    I have a question and comment. What does the negative number mean? The comment is, have you done done any analysis of companies that are more than 100 employees but less than 500 or 1,000? I read an article a couple days ago about the issue of who and where are the jobs really being created. And the analysis was not with start-ups but with companies that have at least 100 employees and been around more than 5 – 10 years. Some of the statistics came from the BEA. You might want to check on how effective really are start-ups when it comes to being the real job generators in our economy.

    Jim Zentner

    • Joshua Wright

      Jim:
      The negative numbers mean that a particular state had, in net, fewer jobs from one year compared to the previous year; essentially the loss of establishments has washed out any positive establishment creation. So Minnesota in 2009 had 3,900+ fewer establishments than it had in 2008.
      Regarding your comment, we have not done analysis on the size of establishments you refer to. But I would point you to this article on the growth (or decline) of establishments between 2-4 employees and those with 5-99 employees.
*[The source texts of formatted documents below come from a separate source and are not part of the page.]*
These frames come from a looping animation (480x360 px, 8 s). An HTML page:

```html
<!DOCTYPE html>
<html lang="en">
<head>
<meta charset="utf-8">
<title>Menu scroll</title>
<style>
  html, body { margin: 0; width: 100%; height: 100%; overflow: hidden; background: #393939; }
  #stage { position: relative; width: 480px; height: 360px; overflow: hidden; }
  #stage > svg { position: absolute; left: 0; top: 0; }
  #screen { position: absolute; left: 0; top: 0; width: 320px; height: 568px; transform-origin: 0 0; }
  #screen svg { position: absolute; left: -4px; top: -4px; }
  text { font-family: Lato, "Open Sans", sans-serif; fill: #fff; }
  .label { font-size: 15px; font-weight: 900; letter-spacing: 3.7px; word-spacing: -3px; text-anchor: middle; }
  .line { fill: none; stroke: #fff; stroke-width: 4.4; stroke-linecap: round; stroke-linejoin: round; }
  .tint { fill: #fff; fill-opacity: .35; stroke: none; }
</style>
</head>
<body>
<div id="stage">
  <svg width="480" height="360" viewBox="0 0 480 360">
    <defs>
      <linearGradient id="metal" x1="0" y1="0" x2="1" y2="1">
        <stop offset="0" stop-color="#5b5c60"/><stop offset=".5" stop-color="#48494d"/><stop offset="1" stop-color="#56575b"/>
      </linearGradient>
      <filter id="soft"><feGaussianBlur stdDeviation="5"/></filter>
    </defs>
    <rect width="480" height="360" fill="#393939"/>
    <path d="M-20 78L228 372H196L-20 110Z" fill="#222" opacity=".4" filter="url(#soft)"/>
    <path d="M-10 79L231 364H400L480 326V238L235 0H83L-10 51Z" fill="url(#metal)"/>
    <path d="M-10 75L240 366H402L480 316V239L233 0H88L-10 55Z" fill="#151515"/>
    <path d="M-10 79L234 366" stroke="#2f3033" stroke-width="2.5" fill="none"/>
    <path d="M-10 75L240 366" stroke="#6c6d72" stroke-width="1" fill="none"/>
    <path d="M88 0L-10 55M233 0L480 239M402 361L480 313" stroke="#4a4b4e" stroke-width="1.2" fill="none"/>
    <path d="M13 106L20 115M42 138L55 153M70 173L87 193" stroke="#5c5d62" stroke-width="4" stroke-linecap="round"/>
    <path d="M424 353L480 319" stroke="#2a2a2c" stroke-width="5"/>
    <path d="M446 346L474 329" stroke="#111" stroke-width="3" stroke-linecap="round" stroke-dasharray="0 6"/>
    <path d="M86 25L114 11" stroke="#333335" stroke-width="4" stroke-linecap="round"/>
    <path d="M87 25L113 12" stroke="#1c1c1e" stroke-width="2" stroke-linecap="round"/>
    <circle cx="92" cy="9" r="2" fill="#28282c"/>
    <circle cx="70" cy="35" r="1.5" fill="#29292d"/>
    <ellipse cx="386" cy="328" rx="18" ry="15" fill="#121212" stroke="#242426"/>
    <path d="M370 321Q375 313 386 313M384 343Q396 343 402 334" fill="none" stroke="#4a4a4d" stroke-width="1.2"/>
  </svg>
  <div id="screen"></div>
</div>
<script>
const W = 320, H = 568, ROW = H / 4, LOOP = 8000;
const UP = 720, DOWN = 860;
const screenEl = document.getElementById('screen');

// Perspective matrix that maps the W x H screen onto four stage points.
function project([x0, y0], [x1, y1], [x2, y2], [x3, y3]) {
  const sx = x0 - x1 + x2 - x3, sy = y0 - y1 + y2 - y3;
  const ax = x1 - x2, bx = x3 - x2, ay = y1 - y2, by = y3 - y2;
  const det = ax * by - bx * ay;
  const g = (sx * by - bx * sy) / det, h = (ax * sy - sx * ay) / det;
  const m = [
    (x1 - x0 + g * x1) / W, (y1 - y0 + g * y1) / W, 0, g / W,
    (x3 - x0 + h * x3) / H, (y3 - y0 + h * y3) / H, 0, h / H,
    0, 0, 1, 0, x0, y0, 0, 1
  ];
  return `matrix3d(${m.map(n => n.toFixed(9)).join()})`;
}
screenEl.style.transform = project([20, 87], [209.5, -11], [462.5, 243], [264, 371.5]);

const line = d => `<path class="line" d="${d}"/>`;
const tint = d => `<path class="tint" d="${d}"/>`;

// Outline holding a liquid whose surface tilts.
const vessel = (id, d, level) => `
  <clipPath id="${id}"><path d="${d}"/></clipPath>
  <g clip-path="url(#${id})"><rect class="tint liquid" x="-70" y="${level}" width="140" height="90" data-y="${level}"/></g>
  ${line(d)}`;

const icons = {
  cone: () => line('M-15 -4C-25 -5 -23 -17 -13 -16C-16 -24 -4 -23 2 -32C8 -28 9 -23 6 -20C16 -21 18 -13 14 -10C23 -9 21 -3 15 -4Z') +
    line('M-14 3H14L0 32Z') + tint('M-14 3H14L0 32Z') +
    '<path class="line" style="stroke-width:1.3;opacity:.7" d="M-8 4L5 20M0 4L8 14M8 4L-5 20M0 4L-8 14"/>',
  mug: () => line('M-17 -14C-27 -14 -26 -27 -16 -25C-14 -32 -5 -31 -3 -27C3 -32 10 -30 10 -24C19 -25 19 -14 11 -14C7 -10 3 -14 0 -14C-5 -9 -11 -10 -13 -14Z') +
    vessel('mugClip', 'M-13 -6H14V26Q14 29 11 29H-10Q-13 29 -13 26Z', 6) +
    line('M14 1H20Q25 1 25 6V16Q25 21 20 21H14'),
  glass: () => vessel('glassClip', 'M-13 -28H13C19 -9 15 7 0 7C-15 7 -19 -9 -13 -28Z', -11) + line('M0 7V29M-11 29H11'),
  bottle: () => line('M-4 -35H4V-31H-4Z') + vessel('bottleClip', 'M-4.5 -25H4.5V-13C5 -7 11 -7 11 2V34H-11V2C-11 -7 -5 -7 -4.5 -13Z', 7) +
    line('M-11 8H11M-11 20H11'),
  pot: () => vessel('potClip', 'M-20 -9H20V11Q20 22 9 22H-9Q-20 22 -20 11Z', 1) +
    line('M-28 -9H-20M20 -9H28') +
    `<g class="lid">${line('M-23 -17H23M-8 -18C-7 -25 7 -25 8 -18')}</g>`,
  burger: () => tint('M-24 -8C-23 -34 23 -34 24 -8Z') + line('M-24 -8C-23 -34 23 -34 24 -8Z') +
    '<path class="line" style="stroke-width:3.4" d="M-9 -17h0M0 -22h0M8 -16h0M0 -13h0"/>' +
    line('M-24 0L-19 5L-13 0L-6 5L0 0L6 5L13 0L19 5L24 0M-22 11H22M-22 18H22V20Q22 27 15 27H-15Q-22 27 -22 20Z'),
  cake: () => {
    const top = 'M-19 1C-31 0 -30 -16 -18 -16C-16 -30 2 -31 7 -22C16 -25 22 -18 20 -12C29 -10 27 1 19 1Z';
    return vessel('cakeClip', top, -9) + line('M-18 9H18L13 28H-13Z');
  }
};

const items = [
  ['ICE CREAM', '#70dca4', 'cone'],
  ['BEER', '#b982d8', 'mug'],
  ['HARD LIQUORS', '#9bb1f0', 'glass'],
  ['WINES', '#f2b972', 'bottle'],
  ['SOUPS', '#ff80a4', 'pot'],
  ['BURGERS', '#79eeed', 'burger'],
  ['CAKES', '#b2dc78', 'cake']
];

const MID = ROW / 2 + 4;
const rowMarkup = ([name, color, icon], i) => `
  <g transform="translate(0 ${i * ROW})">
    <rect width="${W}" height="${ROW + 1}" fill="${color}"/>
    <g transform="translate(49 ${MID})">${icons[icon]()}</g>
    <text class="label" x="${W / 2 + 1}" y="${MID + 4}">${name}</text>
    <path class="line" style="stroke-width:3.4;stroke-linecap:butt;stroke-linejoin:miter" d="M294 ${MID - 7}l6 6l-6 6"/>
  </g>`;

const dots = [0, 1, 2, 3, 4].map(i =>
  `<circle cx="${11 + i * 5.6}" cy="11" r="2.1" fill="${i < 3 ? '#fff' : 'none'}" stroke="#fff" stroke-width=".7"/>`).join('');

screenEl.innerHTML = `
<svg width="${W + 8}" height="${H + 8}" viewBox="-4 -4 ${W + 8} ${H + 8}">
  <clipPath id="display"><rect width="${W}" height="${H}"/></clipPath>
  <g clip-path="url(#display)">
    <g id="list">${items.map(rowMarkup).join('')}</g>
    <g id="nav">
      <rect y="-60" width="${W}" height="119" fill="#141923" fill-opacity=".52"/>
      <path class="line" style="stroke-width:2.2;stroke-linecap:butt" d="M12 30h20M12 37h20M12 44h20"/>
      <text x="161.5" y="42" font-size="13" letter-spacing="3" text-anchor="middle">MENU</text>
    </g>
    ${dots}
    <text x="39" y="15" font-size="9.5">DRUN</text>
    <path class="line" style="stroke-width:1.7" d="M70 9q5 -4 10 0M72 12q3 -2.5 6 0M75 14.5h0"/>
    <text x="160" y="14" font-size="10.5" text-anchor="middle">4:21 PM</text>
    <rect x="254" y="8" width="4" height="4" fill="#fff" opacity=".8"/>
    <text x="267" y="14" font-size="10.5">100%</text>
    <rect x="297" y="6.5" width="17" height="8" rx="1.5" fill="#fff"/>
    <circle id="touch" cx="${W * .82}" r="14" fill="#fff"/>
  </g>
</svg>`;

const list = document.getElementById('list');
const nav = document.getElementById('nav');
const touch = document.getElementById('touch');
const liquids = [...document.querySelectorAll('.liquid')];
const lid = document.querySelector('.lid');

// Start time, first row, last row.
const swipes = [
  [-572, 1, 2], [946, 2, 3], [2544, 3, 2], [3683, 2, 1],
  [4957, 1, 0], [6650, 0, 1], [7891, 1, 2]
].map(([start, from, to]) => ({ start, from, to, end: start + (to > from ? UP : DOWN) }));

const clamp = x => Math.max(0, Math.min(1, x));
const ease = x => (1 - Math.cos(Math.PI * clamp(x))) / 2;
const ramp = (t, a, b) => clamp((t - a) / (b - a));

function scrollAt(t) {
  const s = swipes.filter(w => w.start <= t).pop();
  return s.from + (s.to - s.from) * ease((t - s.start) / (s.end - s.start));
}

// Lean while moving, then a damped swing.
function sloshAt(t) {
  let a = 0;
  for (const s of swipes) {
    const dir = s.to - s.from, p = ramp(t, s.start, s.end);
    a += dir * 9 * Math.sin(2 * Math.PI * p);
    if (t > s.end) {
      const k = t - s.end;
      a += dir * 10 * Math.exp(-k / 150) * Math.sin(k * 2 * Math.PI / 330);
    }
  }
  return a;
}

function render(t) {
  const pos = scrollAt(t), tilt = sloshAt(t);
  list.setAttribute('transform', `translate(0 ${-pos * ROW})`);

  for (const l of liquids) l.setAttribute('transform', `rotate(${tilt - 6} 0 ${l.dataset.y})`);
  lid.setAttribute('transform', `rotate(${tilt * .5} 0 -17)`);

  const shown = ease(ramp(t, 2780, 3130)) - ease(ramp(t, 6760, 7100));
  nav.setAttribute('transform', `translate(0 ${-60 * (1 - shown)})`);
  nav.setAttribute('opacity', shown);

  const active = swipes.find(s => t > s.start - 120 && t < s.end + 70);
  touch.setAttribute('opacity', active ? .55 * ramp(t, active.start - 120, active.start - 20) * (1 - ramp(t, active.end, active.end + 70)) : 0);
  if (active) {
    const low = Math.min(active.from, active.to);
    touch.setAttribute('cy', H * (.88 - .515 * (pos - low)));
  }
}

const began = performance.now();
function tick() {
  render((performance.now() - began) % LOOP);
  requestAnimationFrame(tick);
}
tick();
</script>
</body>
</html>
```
The effectiveness of startups in creating jobs is definitely up for debate — and we’ve seen more and more regions move to economic gardening strategies that target stage 2 companies (i.e., those past the startup phase but usually with less than 100 employees).